__Stored dataset items__
────────────────────
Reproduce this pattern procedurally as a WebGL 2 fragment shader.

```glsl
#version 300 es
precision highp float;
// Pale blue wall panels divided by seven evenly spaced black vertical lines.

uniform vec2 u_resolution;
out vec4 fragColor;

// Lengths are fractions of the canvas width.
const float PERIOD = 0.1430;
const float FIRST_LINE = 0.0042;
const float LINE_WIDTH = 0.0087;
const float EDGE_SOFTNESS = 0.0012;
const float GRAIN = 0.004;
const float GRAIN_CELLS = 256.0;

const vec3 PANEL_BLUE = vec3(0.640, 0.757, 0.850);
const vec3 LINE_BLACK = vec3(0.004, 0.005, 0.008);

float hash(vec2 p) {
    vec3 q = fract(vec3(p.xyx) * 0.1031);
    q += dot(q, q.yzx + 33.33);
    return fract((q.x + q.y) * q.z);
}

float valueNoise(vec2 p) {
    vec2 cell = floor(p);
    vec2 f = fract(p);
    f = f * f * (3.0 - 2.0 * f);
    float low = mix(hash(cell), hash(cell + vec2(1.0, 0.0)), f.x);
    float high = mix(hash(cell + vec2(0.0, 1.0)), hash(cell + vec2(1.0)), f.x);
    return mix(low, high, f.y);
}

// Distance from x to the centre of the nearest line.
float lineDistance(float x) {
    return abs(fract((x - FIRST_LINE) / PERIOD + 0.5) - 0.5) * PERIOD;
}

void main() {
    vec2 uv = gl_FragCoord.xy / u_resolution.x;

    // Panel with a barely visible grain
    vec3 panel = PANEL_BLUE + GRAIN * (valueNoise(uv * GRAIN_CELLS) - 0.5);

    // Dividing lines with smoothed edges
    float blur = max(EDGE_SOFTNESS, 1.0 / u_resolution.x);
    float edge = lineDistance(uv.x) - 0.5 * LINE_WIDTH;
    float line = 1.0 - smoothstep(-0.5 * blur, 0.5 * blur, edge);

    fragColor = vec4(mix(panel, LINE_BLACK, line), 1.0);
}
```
────────────────────
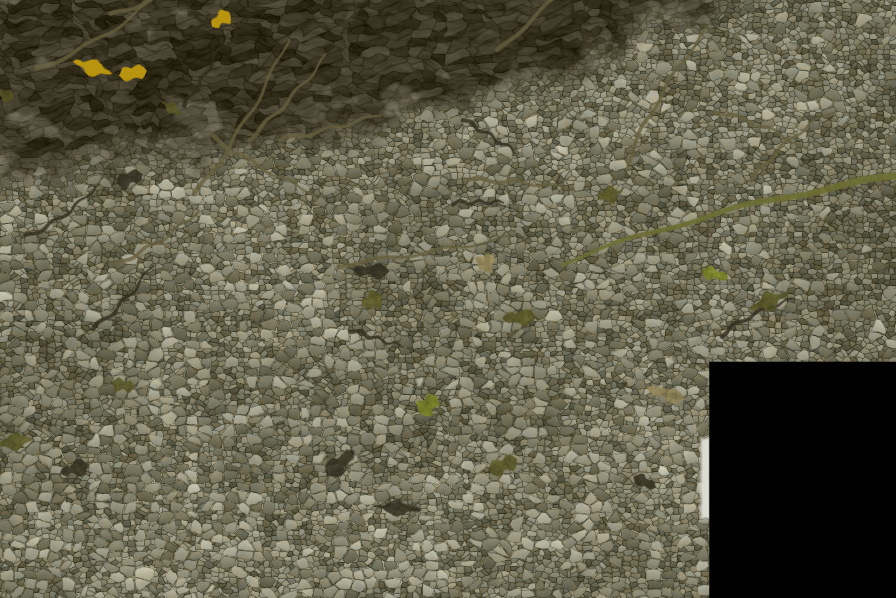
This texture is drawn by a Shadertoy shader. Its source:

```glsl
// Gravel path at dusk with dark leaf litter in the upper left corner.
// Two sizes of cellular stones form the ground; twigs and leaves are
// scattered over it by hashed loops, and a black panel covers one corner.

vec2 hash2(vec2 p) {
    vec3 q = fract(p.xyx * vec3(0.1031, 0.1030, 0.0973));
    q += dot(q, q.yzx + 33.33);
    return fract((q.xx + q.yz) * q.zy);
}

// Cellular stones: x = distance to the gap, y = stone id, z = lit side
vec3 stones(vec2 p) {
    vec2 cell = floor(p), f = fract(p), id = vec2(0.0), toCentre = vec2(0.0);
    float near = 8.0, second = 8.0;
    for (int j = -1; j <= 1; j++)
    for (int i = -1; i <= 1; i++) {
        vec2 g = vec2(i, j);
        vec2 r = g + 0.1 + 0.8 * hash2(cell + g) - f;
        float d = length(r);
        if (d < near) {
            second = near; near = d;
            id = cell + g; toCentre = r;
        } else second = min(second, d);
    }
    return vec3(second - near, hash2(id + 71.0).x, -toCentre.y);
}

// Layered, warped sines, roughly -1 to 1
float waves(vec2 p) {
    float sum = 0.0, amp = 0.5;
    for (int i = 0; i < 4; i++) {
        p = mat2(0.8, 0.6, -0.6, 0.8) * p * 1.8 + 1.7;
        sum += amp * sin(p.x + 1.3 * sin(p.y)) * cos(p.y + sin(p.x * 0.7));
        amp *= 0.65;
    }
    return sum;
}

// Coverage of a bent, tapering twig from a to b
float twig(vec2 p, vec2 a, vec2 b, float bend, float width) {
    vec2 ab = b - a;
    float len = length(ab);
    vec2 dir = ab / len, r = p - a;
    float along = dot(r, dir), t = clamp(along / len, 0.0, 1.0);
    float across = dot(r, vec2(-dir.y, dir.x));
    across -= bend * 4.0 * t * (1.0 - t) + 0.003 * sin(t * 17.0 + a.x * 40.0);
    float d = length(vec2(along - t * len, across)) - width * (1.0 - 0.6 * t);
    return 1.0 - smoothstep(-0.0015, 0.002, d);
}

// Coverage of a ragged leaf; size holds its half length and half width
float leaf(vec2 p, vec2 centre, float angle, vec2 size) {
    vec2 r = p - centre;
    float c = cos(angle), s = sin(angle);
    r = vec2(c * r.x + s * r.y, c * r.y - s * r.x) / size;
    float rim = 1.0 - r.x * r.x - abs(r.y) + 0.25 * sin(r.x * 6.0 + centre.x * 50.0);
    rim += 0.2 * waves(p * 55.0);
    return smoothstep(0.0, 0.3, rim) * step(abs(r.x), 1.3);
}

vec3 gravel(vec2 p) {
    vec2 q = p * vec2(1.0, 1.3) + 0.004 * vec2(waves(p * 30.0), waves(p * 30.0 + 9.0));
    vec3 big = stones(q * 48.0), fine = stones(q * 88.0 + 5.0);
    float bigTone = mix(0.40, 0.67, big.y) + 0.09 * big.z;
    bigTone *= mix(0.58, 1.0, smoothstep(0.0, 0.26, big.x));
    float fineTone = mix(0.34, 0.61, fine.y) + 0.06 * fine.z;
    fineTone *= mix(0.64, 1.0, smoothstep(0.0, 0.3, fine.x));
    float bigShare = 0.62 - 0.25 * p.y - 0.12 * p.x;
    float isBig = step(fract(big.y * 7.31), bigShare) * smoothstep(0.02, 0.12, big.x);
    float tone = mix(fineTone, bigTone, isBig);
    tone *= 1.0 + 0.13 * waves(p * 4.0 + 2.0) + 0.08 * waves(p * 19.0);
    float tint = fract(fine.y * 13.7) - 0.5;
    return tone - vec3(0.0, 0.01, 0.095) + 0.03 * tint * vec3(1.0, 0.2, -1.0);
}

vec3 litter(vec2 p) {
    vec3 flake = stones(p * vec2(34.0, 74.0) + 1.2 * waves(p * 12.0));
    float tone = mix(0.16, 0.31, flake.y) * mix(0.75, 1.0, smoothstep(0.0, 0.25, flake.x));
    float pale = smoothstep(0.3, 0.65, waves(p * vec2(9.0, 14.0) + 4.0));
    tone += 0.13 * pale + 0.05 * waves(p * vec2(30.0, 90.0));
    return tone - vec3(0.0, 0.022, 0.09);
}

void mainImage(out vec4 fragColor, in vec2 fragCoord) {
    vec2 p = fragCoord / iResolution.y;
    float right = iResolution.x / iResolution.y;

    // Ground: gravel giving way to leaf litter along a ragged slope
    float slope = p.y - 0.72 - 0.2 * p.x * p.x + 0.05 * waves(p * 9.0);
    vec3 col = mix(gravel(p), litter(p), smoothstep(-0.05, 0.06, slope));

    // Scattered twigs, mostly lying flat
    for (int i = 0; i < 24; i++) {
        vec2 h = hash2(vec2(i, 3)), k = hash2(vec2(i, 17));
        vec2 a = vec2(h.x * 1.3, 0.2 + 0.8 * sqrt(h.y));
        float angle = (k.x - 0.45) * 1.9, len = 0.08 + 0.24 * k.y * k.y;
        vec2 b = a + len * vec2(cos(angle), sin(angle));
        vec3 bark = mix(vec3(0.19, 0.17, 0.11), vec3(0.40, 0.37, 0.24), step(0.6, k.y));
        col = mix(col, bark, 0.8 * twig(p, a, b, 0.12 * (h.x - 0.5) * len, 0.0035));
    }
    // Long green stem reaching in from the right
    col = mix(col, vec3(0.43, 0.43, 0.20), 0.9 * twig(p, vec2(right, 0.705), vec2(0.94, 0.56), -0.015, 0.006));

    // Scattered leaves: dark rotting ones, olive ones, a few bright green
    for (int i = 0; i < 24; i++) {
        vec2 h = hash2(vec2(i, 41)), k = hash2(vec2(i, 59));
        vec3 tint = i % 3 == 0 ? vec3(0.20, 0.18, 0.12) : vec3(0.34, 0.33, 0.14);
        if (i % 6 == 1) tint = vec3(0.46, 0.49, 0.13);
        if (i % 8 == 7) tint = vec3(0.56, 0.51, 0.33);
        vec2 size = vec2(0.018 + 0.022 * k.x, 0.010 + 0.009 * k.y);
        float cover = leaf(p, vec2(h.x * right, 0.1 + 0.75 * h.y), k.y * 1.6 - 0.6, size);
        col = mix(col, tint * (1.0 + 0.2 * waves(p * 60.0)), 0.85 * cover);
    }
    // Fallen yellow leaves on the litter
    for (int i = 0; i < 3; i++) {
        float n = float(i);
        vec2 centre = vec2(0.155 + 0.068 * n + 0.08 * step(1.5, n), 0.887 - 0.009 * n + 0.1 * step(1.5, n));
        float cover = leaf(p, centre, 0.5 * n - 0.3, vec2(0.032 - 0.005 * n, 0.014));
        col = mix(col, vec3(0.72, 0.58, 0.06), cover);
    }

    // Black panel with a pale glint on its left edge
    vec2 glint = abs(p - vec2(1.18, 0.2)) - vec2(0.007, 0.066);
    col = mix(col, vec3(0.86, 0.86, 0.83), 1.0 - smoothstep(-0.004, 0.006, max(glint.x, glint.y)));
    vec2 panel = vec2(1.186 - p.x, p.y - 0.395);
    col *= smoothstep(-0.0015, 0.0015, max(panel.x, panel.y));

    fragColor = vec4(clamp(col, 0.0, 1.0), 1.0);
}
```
────────────────────
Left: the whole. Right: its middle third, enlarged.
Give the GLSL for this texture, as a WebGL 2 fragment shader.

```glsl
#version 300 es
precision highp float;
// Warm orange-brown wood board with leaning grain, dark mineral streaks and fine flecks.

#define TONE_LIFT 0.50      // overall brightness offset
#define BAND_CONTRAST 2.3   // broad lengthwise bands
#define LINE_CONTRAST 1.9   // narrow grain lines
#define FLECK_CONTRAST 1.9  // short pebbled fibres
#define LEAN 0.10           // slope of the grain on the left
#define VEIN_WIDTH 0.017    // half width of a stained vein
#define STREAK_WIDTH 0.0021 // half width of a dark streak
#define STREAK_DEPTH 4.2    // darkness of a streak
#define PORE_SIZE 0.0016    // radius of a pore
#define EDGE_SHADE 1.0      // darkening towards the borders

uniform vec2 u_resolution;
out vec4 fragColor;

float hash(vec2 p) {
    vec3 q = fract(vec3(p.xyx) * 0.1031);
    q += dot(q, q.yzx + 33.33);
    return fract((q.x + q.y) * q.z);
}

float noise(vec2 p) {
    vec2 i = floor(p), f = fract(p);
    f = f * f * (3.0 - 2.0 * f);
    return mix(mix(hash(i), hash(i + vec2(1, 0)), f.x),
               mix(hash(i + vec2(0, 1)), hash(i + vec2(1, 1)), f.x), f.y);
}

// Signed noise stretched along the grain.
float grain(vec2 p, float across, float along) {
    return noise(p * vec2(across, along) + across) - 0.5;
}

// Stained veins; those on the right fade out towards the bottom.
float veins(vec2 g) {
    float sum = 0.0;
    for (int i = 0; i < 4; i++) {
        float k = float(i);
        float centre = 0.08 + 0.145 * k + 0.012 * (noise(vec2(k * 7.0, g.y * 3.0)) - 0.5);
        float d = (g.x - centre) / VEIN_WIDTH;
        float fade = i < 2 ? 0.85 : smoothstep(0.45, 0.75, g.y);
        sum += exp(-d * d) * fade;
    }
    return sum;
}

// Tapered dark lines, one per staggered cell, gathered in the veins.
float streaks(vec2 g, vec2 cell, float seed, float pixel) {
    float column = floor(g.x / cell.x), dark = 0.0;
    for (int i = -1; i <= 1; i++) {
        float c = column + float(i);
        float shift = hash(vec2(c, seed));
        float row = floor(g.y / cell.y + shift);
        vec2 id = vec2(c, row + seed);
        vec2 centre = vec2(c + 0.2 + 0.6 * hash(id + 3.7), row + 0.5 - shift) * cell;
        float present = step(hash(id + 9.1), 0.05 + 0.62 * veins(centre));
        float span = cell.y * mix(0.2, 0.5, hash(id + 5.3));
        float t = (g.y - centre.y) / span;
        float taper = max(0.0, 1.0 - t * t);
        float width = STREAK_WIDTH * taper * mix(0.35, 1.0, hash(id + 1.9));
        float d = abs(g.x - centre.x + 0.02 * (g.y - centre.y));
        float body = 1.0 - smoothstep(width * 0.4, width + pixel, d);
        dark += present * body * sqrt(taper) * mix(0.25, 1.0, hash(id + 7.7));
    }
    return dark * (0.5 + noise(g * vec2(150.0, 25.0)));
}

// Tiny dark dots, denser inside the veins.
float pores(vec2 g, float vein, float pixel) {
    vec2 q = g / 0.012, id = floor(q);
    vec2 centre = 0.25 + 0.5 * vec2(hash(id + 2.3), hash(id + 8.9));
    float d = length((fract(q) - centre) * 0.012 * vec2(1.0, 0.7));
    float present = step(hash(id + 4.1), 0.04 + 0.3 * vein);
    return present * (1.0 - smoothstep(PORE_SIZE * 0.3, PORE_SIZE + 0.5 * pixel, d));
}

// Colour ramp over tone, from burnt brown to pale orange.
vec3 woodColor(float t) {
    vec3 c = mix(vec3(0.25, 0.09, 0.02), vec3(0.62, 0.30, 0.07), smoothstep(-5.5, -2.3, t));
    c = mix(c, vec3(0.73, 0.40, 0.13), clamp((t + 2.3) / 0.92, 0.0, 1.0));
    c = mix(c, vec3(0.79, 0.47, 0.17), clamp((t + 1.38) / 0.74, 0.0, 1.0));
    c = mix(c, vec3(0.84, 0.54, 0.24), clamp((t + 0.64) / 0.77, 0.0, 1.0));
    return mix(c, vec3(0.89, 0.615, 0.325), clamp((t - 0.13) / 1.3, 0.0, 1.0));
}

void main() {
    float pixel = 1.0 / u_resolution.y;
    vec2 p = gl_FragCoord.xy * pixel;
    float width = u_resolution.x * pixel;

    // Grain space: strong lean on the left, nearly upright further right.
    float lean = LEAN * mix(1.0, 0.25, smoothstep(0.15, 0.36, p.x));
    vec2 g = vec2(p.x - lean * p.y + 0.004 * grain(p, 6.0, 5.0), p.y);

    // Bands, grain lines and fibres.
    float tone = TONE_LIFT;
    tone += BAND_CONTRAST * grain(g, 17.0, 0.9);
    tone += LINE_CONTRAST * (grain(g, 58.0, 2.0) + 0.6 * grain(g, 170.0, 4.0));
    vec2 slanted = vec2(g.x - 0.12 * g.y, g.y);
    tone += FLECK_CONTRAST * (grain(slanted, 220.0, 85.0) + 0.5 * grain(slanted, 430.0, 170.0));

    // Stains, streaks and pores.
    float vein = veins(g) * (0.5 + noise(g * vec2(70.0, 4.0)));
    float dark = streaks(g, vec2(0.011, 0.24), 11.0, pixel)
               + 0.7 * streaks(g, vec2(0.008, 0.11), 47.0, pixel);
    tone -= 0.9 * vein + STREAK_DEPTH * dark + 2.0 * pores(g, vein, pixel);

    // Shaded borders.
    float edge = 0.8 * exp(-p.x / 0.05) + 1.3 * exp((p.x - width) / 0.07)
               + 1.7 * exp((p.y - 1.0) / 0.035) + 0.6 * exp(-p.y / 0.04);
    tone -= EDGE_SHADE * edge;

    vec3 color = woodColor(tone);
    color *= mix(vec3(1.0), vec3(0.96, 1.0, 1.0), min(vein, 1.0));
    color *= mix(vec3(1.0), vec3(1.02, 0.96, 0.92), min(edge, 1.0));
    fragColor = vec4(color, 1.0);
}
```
────────────────────
__Assigned task__
Copy all lines above where "floor" is present.

__Task result__
    vec2 cell = floor(p);
    vec2 cell = floor(p), f = fract(p), id = vec2(0.0), toCentre = vec2(0.0);
    vec2 i = floor(p), f = fract(p);
    float column = floor(g.x / cell.x), dark = 0.0;
        float row = floor(g.y / cell.y + shift);
    vec2 q = g / 0.012, id = floor(q);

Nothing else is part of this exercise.